* _THE DATA_:
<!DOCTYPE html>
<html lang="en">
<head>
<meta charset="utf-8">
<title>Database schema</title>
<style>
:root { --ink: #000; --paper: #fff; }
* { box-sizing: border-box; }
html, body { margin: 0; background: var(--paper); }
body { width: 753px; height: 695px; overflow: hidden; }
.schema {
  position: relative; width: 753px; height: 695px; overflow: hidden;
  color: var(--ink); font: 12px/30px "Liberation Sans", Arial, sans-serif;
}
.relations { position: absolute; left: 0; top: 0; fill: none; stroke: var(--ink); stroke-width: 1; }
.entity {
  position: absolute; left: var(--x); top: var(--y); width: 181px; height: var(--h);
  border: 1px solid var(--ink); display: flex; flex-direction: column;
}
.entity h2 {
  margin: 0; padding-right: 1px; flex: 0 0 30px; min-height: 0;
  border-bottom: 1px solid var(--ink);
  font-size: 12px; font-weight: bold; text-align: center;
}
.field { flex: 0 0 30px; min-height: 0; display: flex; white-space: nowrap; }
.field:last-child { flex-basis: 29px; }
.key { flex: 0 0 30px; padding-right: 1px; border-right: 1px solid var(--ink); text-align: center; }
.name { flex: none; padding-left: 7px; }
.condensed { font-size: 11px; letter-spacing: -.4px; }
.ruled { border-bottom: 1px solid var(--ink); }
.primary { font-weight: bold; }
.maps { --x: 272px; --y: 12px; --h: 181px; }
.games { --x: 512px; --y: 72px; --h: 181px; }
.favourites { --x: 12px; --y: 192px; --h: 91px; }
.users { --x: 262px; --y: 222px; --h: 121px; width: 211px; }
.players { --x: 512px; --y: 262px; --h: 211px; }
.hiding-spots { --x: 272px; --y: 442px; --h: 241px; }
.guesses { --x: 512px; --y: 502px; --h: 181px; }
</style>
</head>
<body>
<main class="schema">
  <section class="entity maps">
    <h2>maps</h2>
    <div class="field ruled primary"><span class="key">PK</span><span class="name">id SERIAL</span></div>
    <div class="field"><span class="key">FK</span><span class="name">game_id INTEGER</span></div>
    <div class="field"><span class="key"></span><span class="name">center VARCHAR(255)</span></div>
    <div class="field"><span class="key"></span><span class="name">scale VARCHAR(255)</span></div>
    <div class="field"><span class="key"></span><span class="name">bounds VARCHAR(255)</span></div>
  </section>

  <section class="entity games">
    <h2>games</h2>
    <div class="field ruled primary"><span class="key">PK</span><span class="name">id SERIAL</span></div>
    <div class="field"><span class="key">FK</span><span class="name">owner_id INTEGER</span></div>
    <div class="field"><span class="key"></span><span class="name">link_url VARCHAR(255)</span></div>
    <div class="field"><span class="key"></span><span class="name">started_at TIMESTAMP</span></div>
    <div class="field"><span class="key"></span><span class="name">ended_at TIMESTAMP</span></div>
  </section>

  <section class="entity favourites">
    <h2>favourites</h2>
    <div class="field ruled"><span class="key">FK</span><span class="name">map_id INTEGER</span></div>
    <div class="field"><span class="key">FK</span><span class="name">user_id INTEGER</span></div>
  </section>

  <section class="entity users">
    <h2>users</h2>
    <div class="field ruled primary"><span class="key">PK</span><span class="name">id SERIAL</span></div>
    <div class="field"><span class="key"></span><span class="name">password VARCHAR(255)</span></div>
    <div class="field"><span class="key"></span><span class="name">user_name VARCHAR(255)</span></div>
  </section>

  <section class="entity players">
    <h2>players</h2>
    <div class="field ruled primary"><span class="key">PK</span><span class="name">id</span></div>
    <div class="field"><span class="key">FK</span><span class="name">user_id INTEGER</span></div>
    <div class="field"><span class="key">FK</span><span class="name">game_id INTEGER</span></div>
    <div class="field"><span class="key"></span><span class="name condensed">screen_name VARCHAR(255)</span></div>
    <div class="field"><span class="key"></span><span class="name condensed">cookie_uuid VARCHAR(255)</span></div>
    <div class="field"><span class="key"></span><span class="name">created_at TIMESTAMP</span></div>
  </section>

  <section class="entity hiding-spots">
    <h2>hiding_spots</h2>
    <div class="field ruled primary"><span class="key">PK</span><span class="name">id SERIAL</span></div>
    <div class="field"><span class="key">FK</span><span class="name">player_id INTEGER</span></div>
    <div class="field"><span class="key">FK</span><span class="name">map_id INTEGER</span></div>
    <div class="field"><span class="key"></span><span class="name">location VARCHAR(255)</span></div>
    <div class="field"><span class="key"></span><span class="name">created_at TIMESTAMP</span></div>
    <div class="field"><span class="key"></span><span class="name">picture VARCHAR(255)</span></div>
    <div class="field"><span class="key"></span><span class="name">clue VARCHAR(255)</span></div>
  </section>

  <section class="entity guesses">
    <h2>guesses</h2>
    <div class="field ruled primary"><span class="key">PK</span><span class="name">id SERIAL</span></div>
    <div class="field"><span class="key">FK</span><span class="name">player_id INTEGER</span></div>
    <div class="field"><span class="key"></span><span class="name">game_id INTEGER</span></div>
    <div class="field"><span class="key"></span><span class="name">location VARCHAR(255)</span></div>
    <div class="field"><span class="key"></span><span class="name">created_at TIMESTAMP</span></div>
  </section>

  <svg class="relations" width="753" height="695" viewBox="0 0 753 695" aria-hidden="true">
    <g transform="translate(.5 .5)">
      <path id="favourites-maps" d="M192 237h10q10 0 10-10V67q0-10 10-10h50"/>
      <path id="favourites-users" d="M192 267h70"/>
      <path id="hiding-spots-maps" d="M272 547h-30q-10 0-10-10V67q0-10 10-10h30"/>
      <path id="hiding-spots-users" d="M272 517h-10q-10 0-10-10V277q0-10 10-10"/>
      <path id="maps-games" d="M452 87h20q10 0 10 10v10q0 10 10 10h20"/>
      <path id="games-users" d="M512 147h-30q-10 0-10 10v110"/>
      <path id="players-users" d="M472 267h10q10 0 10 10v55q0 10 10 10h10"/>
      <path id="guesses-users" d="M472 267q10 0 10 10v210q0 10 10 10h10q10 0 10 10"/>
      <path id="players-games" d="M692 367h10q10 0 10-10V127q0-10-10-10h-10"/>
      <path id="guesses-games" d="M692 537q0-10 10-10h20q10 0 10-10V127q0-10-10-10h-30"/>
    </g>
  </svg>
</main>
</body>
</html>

* _AIM OF THE EXERCISE_: Copy each line from the data that features the string "display".

* _SOLUTION TO THIS EXERCISE_:
  border: 1px solid var(--ink); display: flex; flex-direction: column;
.field { flex: 0 0 30px; min-height: 0; display: flex; white-space: nowrap; }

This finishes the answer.